Work to complete
Show all lines from the records below in which the string "outline" is present.

Segment Open

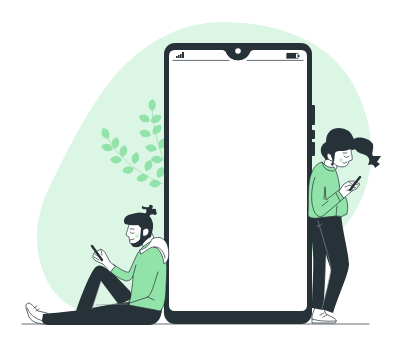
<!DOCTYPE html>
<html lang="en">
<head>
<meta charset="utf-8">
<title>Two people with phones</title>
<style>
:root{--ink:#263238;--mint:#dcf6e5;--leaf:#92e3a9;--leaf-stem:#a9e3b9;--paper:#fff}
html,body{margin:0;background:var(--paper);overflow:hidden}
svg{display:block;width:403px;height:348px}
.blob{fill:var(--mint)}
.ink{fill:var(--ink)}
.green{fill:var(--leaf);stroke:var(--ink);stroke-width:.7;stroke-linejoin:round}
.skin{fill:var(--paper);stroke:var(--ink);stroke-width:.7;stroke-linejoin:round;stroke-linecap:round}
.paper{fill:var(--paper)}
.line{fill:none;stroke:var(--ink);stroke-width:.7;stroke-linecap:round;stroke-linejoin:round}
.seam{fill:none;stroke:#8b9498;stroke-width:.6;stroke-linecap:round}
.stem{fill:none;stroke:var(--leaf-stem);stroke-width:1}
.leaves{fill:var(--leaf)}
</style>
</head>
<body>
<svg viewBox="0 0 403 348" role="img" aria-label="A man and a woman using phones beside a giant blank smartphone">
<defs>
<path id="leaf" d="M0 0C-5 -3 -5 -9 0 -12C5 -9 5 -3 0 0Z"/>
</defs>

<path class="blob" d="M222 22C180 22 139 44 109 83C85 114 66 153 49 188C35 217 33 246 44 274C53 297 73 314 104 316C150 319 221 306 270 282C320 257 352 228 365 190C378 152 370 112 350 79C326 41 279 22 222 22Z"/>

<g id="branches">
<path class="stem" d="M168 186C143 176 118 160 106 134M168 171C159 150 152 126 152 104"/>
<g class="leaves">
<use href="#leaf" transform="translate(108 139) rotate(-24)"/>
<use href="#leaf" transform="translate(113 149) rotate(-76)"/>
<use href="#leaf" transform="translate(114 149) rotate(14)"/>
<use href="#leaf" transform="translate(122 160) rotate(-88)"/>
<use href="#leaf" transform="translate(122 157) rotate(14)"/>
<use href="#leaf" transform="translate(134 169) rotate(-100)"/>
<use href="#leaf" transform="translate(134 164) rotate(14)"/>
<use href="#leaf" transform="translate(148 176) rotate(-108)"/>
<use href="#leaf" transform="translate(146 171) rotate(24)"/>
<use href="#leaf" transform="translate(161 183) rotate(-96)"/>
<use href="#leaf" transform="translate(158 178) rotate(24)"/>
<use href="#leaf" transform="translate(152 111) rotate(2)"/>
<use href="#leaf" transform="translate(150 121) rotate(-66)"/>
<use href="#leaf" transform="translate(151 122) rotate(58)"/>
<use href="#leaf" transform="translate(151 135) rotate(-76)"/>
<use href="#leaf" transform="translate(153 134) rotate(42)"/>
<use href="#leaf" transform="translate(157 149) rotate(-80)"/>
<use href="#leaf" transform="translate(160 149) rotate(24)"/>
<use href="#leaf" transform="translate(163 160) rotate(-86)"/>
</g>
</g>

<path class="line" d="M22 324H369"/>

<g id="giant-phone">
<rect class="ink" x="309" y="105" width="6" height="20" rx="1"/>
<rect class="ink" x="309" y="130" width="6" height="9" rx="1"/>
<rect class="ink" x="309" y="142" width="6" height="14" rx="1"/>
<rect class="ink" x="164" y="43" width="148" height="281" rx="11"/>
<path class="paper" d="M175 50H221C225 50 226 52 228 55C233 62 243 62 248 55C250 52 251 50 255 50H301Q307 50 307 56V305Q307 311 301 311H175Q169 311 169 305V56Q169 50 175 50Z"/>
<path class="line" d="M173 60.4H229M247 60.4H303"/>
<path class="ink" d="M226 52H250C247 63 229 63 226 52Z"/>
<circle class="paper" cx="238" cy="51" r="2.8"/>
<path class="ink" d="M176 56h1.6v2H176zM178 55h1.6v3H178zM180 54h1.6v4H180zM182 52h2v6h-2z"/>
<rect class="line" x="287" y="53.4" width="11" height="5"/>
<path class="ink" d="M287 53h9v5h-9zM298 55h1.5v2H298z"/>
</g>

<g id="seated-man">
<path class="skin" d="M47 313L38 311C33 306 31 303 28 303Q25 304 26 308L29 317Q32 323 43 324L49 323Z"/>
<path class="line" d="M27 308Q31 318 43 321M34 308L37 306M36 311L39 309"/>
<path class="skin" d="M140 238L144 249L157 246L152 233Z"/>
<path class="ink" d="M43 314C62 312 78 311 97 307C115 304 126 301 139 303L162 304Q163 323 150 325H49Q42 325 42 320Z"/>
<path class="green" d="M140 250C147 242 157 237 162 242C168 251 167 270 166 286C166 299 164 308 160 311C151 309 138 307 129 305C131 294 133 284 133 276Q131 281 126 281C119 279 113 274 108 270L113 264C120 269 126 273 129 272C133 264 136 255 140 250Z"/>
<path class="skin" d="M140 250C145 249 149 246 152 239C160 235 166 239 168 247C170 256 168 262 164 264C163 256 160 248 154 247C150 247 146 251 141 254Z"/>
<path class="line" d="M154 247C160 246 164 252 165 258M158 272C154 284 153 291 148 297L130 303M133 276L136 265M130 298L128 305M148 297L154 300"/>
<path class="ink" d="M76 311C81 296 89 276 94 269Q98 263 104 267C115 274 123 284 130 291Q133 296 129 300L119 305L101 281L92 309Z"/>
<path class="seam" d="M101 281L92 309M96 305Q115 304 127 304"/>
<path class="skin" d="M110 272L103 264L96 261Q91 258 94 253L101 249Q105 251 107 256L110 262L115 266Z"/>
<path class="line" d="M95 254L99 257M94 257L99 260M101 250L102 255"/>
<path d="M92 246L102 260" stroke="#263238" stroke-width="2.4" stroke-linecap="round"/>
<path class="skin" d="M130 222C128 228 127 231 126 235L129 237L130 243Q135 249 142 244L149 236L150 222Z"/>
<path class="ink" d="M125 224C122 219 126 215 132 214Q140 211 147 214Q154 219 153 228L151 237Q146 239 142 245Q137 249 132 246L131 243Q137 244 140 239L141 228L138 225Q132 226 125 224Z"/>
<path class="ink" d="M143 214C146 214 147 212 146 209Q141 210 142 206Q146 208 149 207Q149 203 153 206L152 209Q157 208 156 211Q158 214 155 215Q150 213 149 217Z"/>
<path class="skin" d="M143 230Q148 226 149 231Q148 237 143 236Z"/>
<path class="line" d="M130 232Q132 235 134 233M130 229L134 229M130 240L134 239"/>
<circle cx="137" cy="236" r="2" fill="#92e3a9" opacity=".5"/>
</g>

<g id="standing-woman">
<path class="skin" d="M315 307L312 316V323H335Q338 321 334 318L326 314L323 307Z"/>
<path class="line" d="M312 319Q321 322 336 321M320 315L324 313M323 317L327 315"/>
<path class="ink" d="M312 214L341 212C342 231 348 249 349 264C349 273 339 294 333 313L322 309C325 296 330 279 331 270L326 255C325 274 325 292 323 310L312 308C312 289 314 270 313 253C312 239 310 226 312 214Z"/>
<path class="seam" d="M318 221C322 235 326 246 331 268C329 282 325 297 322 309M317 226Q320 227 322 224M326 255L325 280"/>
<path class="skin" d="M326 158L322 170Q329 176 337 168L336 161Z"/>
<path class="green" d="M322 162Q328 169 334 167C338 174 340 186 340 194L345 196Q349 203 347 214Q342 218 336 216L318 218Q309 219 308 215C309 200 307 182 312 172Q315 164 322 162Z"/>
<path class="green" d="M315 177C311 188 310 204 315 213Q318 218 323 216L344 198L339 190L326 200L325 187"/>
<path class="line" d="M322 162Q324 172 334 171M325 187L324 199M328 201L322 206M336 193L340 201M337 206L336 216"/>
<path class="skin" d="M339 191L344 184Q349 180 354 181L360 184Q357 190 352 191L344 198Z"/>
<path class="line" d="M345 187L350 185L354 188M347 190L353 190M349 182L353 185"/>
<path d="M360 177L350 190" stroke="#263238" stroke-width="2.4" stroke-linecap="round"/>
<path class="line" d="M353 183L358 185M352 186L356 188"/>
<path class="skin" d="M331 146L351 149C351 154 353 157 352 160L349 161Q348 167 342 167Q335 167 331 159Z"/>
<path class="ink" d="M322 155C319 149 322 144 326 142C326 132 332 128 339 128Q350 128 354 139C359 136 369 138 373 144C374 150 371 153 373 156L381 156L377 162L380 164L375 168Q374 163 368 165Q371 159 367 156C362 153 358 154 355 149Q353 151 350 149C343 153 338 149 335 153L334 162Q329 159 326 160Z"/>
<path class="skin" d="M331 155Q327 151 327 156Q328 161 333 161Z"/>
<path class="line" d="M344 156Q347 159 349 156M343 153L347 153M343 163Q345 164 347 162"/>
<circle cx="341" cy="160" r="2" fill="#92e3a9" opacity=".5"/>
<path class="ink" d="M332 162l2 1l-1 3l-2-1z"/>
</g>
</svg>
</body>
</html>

Segment Closed
Segment Open

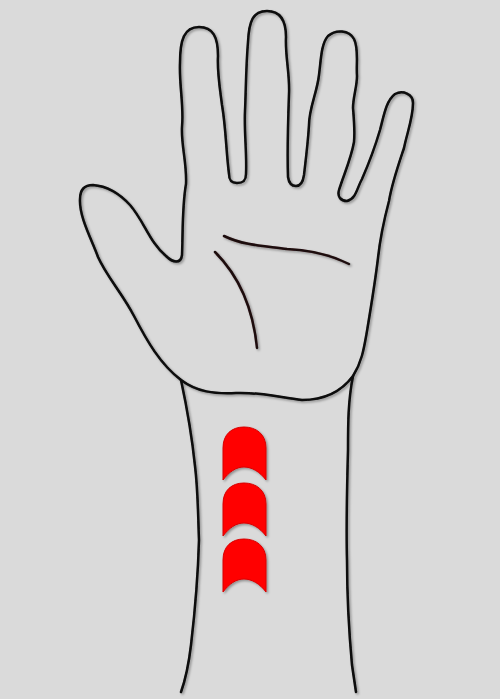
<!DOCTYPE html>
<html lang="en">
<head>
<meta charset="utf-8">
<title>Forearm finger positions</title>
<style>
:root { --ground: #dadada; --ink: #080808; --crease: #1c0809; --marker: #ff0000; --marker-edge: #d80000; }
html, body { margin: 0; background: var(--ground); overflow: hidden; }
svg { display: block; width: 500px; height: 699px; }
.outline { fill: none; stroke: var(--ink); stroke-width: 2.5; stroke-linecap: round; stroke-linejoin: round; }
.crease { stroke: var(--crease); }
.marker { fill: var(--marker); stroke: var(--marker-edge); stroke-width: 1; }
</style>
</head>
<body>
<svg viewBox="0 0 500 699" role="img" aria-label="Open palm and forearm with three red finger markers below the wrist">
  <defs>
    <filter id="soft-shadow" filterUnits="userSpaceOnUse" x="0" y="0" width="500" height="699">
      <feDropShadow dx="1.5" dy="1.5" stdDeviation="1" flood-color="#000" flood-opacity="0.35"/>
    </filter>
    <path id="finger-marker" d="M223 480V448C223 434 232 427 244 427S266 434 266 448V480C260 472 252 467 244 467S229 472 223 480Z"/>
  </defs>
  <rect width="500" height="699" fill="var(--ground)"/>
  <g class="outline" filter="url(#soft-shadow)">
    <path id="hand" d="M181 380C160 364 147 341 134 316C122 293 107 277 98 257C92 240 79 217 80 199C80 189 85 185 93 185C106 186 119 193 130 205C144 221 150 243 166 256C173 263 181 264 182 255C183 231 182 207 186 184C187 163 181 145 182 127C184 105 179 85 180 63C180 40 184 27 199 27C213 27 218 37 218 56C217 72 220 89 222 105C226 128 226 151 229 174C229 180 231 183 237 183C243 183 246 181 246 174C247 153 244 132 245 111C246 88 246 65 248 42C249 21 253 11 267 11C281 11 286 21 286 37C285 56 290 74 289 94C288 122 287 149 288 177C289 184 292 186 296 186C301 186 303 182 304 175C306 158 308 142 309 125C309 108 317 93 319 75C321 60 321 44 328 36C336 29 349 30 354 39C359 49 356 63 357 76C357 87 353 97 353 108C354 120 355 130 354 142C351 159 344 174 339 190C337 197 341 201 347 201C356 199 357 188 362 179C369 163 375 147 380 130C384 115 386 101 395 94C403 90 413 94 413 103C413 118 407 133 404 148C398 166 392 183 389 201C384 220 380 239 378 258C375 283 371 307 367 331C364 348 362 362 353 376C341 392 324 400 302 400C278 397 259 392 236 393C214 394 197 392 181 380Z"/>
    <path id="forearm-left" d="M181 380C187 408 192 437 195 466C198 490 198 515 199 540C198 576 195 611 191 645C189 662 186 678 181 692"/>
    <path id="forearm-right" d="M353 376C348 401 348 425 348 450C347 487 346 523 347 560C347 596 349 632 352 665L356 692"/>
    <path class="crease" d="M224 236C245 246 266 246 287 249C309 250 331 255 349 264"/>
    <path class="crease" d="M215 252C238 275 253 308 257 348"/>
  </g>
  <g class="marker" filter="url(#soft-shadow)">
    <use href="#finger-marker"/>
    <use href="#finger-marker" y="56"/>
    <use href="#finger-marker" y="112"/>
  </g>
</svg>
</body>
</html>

Segment Closed

Expected answer
.outline { fill: none; stroke: var(--ink); stroke-width: 2.5; stroke-linecap: round; stroke-linejoin: round; }
  <g class="outline" filter="url(#soft-shadow)">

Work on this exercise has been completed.